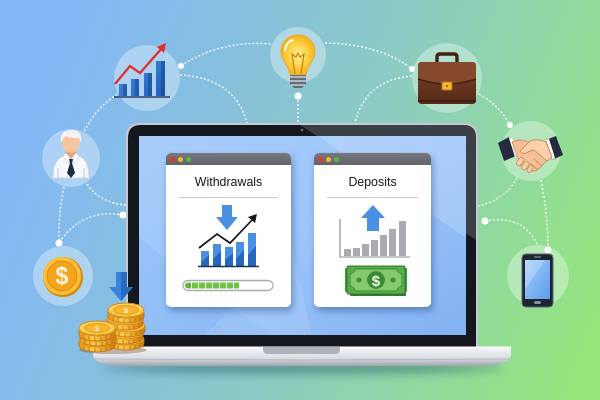
<!DOCTYPE html>
<html lang="en">
<head>
<meta charset="utf-8">
<title>Withdrawals and Deposits</title>
<style>
:root{--sky:#84b7f8;--teal:#8ccbc3;--leaf:#95e57b;--ink:#191c22;--header:#6c6d72;--paper:#fff;--blue:#4a90e2;--gold:#f7b52c;--gold-dark:#d98a13;--green:#5fb548}
*{box-sizing:border-box;margin:0;padding:0}
html,body{width:600px;height:400px;overflow:hidden}
.poster{position:relative;width:600px;height:400px;overflow:hidden;background:linear-gradient(112deg,var(--sky) 8%,#86bfe0 32%,var(--teal) 55%,#90d99f 76%,var(--leaf) 96%)}
.scene{position:absolute;inset:0;display:block}
.window{position:absolute;top:153px;height:154px;background:var(--paper);border-radius:5px;overflow:hidden;box-shadow:2px 4px 7px rgba(35,70,130,.45)}
.withdrawals{left:166px;width:125px}
.deposits{left:314px;width:117px}
.titlebar{height:12px;background:linear-gradient(#77787d,#626368);display:flex;align-items:center;gap:3px;padding-left:4px}
.titlebar i{width:5px;height:5px;border-radius:50%;background:#e8362c}
.titlebar i:nth-child(2){background:#f5b722}
.titlebar i:nth-child(3){background:#58b947}
.window h2{height:33px;line-height:35px;margin:0 13px;border-bottom:1px solid #c9cbd0;text-align:center;white-space:nowrap;font:400 12.4px/35px "Liberation Sans",Arial,sans-serif;color:#17191d}
.window svg{display:block}
.money{font-family:"Liberation Sans",Arial,sans-serif;font-weight:700;text-anchor:middle}
</style>
</head>
<body>
<main class="poster">
<svg class="scene" width="600" height="400" viewBox="0 0 600 400" aria-hidden="true">
<defs>
<linearGradient id="screen" x1="0" y1="0" x2="1" y2="1"><stop offset="0" stop-color="#a9cdfb"/><stop offset=".5" stop-color="#9cc5fa"/><stop offset="1" stop-color="#82b1f2"/></linearGradient>
<linearGradient id="base" x1="0" y1="0" x2="0" y2="1"><stop offset="0" stop-color="#f6f7f9"/><stop offset=".6" stop-color="#d9dce1"/><stop offset="1" stop-color="#9fa4ad"/></linearGradient>
<linearGradient id="goldSide"><stop offset="0" stop-color="#e39a18"/><stop offset=".4" stop-color="#fdcb4c"/><stop offset="1" stop-color="#cf7c0d"/></linearGradient>
<linearGradient id="blueBar" x1="0" y1="0" x2="1" y2="1"><stop offset="0" stop-color="#4b90e4"/><stop offset="1" stop-color="#1f5cb8"/></linearGradient>
<linearGradient id="leather" x1="0" y1="0" x2="0" y2="1"><stop offset="0" stop-color="#7d4327"/><stop offset="1" stop-color="#542a18"/></linearGradient>
<linearGradient id="glass" x1="0" y1="0" x2="1" y2="1"><stop offset="0" stop-color="#a5d0fb"/><stop offset="1" stop-color="#5a9bea"/></linearGradient>
<radialGradient id="glow"><stop offset="0" stop-color="#fff0a0"/><stop offset=".6" stop-color="#fdd040"/><stop offset="1" stop-color="#f5b320"/></radialGradient>
<filter id="soft" x="-10%" y="-200%" width="120%" height="500%"><feGaussianBlur stdDeviation="5"/></filter>
<g id="coinLayer"><path d="M-18 0v5a18 6 0 0 0 36 0v-5z" fill="url(#goldSide)" stroke="#b96c0c" stroke-width=".7"/><path d="M-13 5v4M-8 6v4M-2 7v4M4 7v4M9 6v4M14 4v4" stroke="#b96c0c" stroke-width=".8"/><ellipse rx="18" ry="6" fill="#f9bd36" stroke="#c77b10" stroke-width=".7"/></g>
<g id="coinTop"><ellipse rx="18" ry="7" fill="#ffd45c" stroke="#d08a18"/><ellipse rx="13" ry="4.5" fill="#f7b52c" stroke="#dc9418" stroke-width=".8"/><text class="money" y="3" font-size="8" fill="#fff4cf">$</text></g>
</defs>

<g id="bubbles" fill="#fff" fill-opacity=".33">
<circle cx="147" cy="78" r="33"/><circle cx="298" cy="55" r="28"/><circle cx="447" cy="78" r="35"/><circle cx="531" cy="151" r="30"/><circle cx="538" cy="276" r="31"/><circle cx="71" cy="158" r="29"/><circle cx="63" cy="276" r="30"/>
</g>

<g id="connections" fill="none" stroke="#fff" stroke-width="1.4" stroke-dasharray="2 2" stroke-opacity=".9">
<path d="M181 66Q220 40 271 44"/><path d="M325 43Q380 44 412 69"/><path d="M180 75Q235 78 247 123"/><path d="M412 76Q365 80 355 123"/><path d="M298 96V123"/><path d="M117 94Q94 110 84 132"/><path d="M64 187Q58 215 59 243"/><path d="M123 215Q82 208 59 243"/><path d="M87 184Q100 203 126 205"/><path d="M479 94Q500 106 510 125"/><path d="M541 180Q548 215 548 250"/><path d="M485 221Q524 214 538 246"/><path d="M517 178Q505 200 478 206"/>
</g>
<g id="nodes" fill="#fff"><circle cx="181" cy="66" r="3"/><circle cx="412" cy="69" r="3"/><circle cx="298" cy="96" r="3.5"/><circle cx="59" cy="243" r="3.5"/><circle cx="123" cy="215" r="3.5"/><circle cx="510" cy="125" r="3"/><circle cx="548" cy="250" r="3.5"/><circle cx="485" cy="221" r="3.5"/></g>

<g id="growth-chart">
<path d="M119 84h8v12h-8zM131 79h8v17h-8zM144 73h8v23h-8zM156 61h9v35h-9z" fill="url(#blueBar)"/>
<path d="M123 84h4v12h-4zM135 79h4v17h-4zM148 73h4v23h-4zM161 61h4v35h-4z" fill="#174a91" fill-opacity=".55"/>
<path d="M114 97H170" stroke="#2a3f66" stroke-width="1.6"/>
<path d="M115 84L130 66L140 73L162 48" fill="none" stroke="#e42d2a" stroke-width="2.2"/><path d="M166 43L164 53L157 47z" fill="#e42d2a"/>
</g>

<g id="light-bulb">
<path d="M298 35C287 35 281 43 281 51C281 61 289 65 290 75H306C307 65 315 61 315 51C315 43 309 35 298 35Z" fill="url(#glow)" stroke="#e9a31b" stroke-width=".8"/>
<path d="M295 74L292 54L296 57L298 53L300 57L304 54L301 74" fill="none" stroke="#c67e0b" stroke-width="1.2"/>
<path d="M285 50Q286 42 293 40" fill="none" stroke="#fff" stroke-width="2" stroke-linecap="round"/>
<path d="M290 75h16v9l-4 4h-8l-4-4z" fill="#666d78"/><path d="M289 77h18M289 81h18M291 85h14" stroke="#c8ced7" stroke-width="1.5"/>
</g>

<g id="briefcase">
<path d="M437 63V57Q437 54 440 54H454Q457 54 457 57V63" fill="none" stroke="#45210f" stroke-width="3.4"/>
<rect x="418" y="62" width="58" height="42" rx="4" fill="url(#leather)"/>
<path d="M418 66Q418 62 422 62H472Q476 62 476 66V79Q447 89 418 79Z" fill="#844a2b"/><path d="M418 79Q447 89 476 79" fill="none" stroke="#45210f" stroke-width="1.4"/>
<path d="M418 101H476" stroke="#3f1e10" stroke-width="2"/>
<rect x="442" y="82" width="10" height="8" rx="1" fill="#f3b735" stroke="#b97913"/><path d="M447 85v2" stroke="#704207" stroke-width="1.4"/>
</g>

<g id="businessman">
<path d="M53 178Q53 160 63 156H79Q89 160 89 178Z" fill="#f7f8fb" stroke="#cfd6e0" stroke-width=".8"/>
<path d="M58 178V168M84 178V168" stroke="#bcc6d4"/>
<path d="M66 148H76V155L71 160L66 155Z" fill="#e5a57b"/>
<path d="M63 156L66 153L71 159L76 153L79 156L74 164L71 159L68 164Z" fill="#fff" stroke="#c8d0dc" stroke-width=".7"/>
<path d="M69 159H73L72 163L75 173L71 178L67 173L70 163Z" fill="#1c2a44"/>
<path d="M62 138Q62 132 71 132Q80 132 80 138V143Q79 152 71 153Q63 152 62 143Z" fill="#f6c49d"/>
<path d="M61 143Q59 131 70 130Q83 129 81 143L79 138Q70 139 66 136Q63 138 61 143Z" fill="#f2f3f5"/>
</g>

<g id="handshake">
<path d="M498 143L509 137L516 156L504 161Z" fill="#222c3e"/><path d="M509 138L512 138L518 155L515 157Z" fill="#fff"/>
<path d="M563 155L552 160L546 140L556 136Z" fill="#222c3e"/><path d="M546 140L549 139L555 158L552 160Z" fill="#fff"/>
<path d="M512 142Q520 138 528 142L546 142L552 157Q545 161 540 168Q536 172 532 171L521 165L517 156Z" fill="#f5bf95" stroke="#c98255" stroke-width=".8"/>
<path d="M546 142Q537 138 530 141L520 151Q523 156 530 151L534 150L547 161L552 157Z" fill="#fbd0aa" stroke="#c98255" stroke-width=".9" stroke-linejoin="round"/>
<path d="M534 159L542 166M530 163L538 170M527 166L533 171" stroke="#c98255" stroke-width="1"/>
<g fill="#fbd0aa" stroke="#c98255" stroke-width=".8"><rect x="518" y="157" width="5" height="9" rx="2.5" transform="rotate(35 520 161)"/><rect x="523" y="161" width="5" height="9" rx="2.5" transform="rotate(35 525 165)"/><rect x="528" y="165" width="4" height="8" rx="2" transform="rotate(35 530 169)"/></g>
</g>

<g id="phone">
<rect x="522" y="254" width="31" height="53" rx="4" fill="#1d2530" stroke="#5d6876"/>
<rect x="525" y="260" width="25" height="39" fill="url(#glass)"/><path d="M525 260H545L525 290Z" fill="#fff" fill-opacity=".22"/>
<path d="M534 257H541" stroke="#7b8796" stroke-width="1.3"/><rect x="534" y="301" width="7" height="3" rx="1.5" fill="#8491a2"/>
</g>

<g id="gold-coin">
<circle cx="63" cy="277" r="20" fill="#d8860f"/><circle cx="62" cy="276" r="19" fill="#fbc036"/><circle cx="62" cy="276" r="15" fill="#f3a41f" stroke="#dc8b12"/>
<text class="money" x="62" y="284" font-size="23" fill="#fff6da">$</text>
</g>

<g id="laptop">
<ellipse cx="302" cy="368" rx="200" ry="6" fill="#225f62" fill-opacity=".5" filter="url(#soft)"/>
<path d="M126 348V137Q126 123 140 123H464Q478 123 478 137V348Z" fill="#c5cad2"/>
<path d="M128 348V138Q128 125 141 125H463Q476 125 476 138V348Z" fill="#14171d"/>
<path d="M300 125H463Q476 125 476 138V240Z" fill="#51565f" fill-opacity=".65"/>
<rect x="139" y="136" width="327" height="199" fill="url(#screen)"/>
<path d="M318 136H466V238Z" fill="#fff" fill-opacity=".16"/>
<path d="M139 238V335H270Z" fill="#6c9fe6" fill-opacity=".18"/><path d="M205 335L292 248L312 335Z" fill="#fff" fill-opacity=".1"/>
<circle cx="302" cy="130" r="1.5" fill="#59616e"/>
<path d="M93 347H511V356Q508 365 488 366H116Q96 365 93 356Z" fill="url(#base)"/>
<path d="M93 347H511" stroke="#fff"/><path d="M94 359Q302 361 510 359" fill="none" stroke="#b4b9c1"/>
<path d="M263 347H340V350Q340 354 335 354H268Q263 354 263 350Z" fill="#aeb3bc"/>
</g>

<g id="coin-stacks">
<ellipse cx="113" cy="350" rx="34" ry="4" fill="#634b1d" fill-opacity=".35"/>
<use href="#coinLayer" x="126" y="339"/><use href="#coinLayer" x="125" y="333"/><use href="#coinLayer" x="127" y="326"/><use href="#coinLayer" x="125" y="319"/><use href="#coinLayer" x="126" y="312"/><use href="#coinTop" x="126" y="310"/>
<use href="#coinLayer" x="97" y="341"/><use href="#coinLayer" x="98" y="335"/><use href="#coinLayer" x="97" y="330"/><use href="#coinTop" x="97" y="328"/>
<path d="M116 272H127V287H133L121 301L109 287H116Z" fill="#3b83dc"/><path d="M121 272H127V287H133L121 301Z" fill="#276bc2"/>
</g>
</svg>

<section class="window withdrawals">
<div class="titlebar"><i></i><i></i><i></i></div>
<h2>Withdrawals</h2>
<svg width="125" height="109" viewBox="166 198 125 109" aria-hidden="true">
<path d="M222 205H232V217H238L227 230L216 217H222Z" fill="#4a90e2"/>
<path d="M201 251h8v15h-8zM213 244h8v22h-8zM225 247h8v19h-8zM236 242h8v24h-8zM248 233h8v33h-8z" fill="#4a90e2"/>
<path d="M201 262L209 255V266H201ZM213 259L221 251V266H213ZM225 260L233 253V266H225ZM236 259L244 250V266H236ZM248 255L256 246V266H248Z" fill="#2467bf"/>
<path d="M198 266.5H259" stroke="#20304c" stroke-width="1.5"/>
<path d="M199 248L217 234L230 243L253 219" fill="none" stroke="#15181e" stroke-width="1.8"/><path d="M257 214L255 223L248 217Z" fill="#15181e"/>
<rect x="183" y="280.5" width="90" height="10" rx="5" fill="#fff" stroke="#a9adb3" stroke-width="1.3"/>
<path d="M189 282.500H191V288.500H189Q185 288.500 185 285.500Q185 282.500 189 282.500Z" fill="#5fb93c"/>
<path d="M192 285.500H239" stroke="#6cc644" stroke-width="6" stroke-dasharray="6 1"/>
</svg>
</section>

<section class="window deposits">
<div class="titlebar"><i></i><i></i><i></i></div>
<h2>Deposits</h2>
<svg width="117" height="109" viewBox="314 198 117 109" aria-hidden="true">
<path d="M340 219V257H410" fill="none" stroke="#8b8e94" stroke-width="1.2"/>
<path d="M344 249h7v7h-7zM353 248h7v8h-7zM362 244h7v12h-7zM371 240h7v16h-7zM380 235h7v21h-7zM389 229h7v27h-7zM399 221h7v35h-7z" fill="#a9abb0"/>
<path d="M373 205L385 218H379V231H367V218H361Z" fill="#4a90e2"/>
<rect x="350" y="269" width="56" height="27" rx="1" fill="#2f7b2c"/>
<rect x="345" y="268" width="62" height="24" rx="1" fill="#3f9638"/>
<rect x="347" y="266" width="58" height="28" rx="1" fill="#58ac49" stroke="#2f7b2c"/>
<path d="M355 269H397Q397 273 402 274V286Q397 287 397 291H355Q355 287 350 286V274Q355 273 355 269Z" fill="#84c96d" stroke="#3c8d34"/>
<circle cx="376" cy="280" r="9" fill="#3b8c35"/><circle cx="359" cy="280" r="2.5" fill="#3b8c35"/><circle cx="393" cy="280" r="2.5" fill="#3b8c35"/>
<text class="money" x="376" y="285.500" font-size="15" fill="#f2fbe9">$</text>
</svg>
</section>
</main>
</body>
</html>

### WHAT TO PRODUCE
Count the lines in the records above that hold the word "body", and give only that number.

### TASK RESULT
3